- _Problem to solve_
Could you find each line of the data below that contains the word "patches" and copy those lines?

- - - -

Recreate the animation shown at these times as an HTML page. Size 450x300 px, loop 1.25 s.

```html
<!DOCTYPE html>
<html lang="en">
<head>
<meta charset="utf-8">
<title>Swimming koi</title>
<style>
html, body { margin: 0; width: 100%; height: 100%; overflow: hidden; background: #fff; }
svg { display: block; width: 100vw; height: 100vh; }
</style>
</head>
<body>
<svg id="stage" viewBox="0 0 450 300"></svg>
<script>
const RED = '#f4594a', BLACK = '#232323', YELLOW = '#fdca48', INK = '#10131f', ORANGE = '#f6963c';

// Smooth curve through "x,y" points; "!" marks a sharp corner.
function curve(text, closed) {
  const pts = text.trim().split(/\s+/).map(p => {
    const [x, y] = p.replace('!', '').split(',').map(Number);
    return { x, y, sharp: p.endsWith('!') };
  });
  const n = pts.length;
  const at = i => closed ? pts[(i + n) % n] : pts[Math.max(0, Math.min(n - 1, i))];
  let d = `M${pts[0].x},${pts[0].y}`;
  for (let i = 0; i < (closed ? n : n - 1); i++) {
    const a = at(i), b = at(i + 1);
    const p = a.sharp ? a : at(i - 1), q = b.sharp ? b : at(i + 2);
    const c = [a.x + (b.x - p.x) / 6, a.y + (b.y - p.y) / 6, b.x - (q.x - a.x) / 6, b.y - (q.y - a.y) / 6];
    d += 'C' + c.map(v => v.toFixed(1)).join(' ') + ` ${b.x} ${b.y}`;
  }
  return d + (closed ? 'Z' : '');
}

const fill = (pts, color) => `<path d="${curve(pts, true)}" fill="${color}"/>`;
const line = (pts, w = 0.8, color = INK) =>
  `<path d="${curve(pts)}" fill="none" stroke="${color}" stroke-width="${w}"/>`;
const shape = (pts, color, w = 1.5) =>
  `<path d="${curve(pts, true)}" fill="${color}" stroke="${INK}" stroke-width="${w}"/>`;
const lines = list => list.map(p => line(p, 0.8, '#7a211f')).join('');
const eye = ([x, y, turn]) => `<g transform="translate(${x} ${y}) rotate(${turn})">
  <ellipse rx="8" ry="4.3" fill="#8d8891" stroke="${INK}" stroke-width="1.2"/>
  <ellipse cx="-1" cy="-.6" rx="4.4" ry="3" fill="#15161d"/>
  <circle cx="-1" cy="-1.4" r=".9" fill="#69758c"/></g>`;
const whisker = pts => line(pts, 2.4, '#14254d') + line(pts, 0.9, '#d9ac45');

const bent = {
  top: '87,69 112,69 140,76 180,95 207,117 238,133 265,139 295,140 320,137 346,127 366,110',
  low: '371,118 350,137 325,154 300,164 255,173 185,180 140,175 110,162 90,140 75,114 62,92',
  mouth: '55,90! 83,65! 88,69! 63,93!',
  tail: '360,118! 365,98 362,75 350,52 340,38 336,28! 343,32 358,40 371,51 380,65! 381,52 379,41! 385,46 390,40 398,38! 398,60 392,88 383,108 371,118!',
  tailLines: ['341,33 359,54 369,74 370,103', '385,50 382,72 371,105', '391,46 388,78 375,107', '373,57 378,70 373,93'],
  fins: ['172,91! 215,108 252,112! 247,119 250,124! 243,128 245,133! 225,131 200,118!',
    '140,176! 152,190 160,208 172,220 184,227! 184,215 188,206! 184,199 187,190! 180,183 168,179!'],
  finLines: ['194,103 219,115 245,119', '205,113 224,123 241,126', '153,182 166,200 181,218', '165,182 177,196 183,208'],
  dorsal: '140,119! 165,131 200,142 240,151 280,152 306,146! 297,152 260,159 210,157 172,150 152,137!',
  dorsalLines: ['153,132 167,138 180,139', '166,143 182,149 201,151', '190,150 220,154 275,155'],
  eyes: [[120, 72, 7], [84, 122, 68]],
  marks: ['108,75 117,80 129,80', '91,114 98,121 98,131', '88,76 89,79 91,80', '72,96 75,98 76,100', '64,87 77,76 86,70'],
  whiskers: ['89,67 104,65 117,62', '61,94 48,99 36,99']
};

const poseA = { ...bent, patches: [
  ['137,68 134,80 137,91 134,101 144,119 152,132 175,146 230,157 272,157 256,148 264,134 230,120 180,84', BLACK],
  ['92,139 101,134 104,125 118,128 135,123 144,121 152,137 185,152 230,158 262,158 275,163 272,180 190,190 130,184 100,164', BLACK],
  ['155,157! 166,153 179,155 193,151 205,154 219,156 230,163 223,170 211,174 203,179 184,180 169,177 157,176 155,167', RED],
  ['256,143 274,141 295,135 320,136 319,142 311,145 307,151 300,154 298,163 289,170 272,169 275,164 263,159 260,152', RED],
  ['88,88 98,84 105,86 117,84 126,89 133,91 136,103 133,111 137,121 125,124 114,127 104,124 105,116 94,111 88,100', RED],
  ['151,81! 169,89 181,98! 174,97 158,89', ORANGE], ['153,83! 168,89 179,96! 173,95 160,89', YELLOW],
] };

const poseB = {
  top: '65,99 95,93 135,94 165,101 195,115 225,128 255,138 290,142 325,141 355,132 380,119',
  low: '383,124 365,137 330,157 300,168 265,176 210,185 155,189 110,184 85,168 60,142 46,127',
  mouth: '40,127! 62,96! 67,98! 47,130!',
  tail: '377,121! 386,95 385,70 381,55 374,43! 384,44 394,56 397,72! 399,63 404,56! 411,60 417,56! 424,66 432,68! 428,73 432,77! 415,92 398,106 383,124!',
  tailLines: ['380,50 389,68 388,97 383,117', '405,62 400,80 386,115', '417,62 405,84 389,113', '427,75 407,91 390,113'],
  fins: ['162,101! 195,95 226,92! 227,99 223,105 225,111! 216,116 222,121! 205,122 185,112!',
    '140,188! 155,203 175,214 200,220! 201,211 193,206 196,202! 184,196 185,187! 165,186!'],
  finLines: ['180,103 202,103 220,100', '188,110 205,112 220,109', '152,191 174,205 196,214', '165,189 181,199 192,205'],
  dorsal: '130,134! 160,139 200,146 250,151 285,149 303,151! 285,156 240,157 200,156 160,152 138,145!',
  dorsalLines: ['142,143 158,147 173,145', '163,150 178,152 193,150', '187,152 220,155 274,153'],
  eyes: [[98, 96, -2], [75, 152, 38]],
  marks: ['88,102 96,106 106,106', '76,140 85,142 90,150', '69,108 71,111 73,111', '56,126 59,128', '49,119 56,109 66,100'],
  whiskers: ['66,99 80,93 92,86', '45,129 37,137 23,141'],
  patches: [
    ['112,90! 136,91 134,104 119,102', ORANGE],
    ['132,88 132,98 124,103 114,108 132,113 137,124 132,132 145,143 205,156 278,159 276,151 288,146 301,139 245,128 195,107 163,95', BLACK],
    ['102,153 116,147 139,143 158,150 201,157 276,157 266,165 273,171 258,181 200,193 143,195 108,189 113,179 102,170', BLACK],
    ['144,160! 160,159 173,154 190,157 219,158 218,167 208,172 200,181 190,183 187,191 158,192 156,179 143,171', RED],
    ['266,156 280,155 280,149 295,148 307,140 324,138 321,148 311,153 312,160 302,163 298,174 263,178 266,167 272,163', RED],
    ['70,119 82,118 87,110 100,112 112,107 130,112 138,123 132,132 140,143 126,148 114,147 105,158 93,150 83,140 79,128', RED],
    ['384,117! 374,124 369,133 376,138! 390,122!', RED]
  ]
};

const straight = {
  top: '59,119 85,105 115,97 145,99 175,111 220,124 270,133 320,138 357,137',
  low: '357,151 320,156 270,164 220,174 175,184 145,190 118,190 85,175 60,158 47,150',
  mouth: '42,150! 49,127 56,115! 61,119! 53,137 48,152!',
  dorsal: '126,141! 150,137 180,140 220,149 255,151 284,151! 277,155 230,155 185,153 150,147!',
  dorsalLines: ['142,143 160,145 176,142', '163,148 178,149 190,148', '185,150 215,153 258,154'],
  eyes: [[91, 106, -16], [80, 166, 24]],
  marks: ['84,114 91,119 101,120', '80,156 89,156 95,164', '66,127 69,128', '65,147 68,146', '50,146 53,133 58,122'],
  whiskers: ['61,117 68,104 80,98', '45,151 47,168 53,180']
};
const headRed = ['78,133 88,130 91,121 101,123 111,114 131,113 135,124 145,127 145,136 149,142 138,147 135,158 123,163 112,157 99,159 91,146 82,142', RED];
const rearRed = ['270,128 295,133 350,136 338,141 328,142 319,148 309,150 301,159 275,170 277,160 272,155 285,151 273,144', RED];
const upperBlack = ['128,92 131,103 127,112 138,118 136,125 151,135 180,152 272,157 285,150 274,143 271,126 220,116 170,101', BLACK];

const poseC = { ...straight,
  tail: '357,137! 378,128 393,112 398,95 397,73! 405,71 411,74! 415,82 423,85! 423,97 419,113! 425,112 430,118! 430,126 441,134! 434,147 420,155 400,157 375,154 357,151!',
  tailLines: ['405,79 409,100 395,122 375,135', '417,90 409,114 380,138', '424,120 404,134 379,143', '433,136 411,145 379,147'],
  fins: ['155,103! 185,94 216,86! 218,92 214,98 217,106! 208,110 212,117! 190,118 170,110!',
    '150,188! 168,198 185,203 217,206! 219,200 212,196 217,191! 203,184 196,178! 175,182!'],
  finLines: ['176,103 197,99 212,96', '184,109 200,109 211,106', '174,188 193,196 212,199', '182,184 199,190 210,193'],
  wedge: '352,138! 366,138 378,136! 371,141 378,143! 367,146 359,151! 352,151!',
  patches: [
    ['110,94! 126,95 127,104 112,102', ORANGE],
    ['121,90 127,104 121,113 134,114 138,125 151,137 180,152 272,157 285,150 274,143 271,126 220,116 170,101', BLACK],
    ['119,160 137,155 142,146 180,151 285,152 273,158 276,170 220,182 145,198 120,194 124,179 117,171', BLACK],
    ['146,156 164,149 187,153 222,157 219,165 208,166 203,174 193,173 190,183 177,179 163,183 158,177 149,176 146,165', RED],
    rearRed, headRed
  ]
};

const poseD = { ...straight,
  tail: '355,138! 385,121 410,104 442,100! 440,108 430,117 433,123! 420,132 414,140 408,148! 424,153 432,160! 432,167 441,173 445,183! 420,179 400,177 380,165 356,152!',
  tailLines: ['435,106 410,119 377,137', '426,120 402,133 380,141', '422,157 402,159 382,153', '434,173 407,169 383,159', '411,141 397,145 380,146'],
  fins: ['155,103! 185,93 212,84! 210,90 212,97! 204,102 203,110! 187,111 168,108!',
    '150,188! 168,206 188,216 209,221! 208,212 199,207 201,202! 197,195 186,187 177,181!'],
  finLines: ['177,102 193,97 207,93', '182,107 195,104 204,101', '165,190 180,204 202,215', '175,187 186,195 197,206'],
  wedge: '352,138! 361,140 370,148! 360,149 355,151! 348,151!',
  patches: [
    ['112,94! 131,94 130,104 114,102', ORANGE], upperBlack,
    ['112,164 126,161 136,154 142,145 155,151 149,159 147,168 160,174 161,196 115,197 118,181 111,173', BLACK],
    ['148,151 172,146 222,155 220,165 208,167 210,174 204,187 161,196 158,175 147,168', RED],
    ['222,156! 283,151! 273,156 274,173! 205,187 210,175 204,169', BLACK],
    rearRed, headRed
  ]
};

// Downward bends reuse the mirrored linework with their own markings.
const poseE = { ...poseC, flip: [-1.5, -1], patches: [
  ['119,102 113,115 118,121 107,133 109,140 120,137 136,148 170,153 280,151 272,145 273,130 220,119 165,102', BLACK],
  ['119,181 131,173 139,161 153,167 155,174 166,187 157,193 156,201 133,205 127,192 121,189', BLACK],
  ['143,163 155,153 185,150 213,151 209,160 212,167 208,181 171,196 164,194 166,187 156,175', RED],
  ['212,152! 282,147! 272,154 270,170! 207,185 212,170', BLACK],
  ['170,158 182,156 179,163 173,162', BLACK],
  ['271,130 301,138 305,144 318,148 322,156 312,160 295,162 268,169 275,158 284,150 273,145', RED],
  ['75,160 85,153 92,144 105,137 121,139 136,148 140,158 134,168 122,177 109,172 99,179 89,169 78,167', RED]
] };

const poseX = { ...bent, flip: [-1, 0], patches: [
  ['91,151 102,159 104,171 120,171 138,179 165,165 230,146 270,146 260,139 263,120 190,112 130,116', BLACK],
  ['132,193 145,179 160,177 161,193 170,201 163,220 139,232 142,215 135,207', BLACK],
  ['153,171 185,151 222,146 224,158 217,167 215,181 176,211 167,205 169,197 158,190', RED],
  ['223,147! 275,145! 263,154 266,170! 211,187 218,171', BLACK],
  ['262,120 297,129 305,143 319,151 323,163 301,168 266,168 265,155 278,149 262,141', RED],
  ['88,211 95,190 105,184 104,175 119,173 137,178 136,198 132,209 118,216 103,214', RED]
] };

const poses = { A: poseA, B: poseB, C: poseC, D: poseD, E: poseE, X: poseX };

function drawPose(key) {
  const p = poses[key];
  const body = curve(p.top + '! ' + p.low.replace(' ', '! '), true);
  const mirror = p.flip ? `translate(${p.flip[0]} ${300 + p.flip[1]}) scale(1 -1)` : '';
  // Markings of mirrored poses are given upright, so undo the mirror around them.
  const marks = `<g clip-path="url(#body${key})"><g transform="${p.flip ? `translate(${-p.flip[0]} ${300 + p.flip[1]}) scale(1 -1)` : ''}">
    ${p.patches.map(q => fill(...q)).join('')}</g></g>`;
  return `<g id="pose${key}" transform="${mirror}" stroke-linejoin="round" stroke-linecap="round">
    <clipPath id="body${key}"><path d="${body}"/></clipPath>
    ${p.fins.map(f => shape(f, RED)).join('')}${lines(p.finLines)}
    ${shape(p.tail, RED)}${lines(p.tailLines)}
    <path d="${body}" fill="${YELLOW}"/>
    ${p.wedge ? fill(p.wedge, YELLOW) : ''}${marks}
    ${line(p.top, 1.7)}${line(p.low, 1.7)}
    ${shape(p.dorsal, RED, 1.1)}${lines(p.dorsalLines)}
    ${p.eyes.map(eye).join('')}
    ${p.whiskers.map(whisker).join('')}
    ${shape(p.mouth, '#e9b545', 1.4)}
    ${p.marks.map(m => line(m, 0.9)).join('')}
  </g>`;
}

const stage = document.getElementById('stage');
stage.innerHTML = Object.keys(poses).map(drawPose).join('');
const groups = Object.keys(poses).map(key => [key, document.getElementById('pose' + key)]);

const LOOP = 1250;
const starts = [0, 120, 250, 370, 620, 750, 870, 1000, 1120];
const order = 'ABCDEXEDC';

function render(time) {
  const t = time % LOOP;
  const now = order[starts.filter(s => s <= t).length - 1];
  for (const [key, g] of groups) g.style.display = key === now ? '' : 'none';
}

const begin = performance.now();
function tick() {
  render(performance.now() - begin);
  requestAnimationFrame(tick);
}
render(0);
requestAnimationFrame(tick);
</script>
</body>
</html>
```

- - - -

- _Task output_
const poseA = { ...bent, patches: [
  patches: [
  patches: [
  patches: [
const poseE = { ...poseC, flip: [-1.5, -1], patches: [
const poseX = { ...bent, flip: [-1, 0], patches: [
    ${p.patches.map(q => fill(...q)).join('')}</g></g>`;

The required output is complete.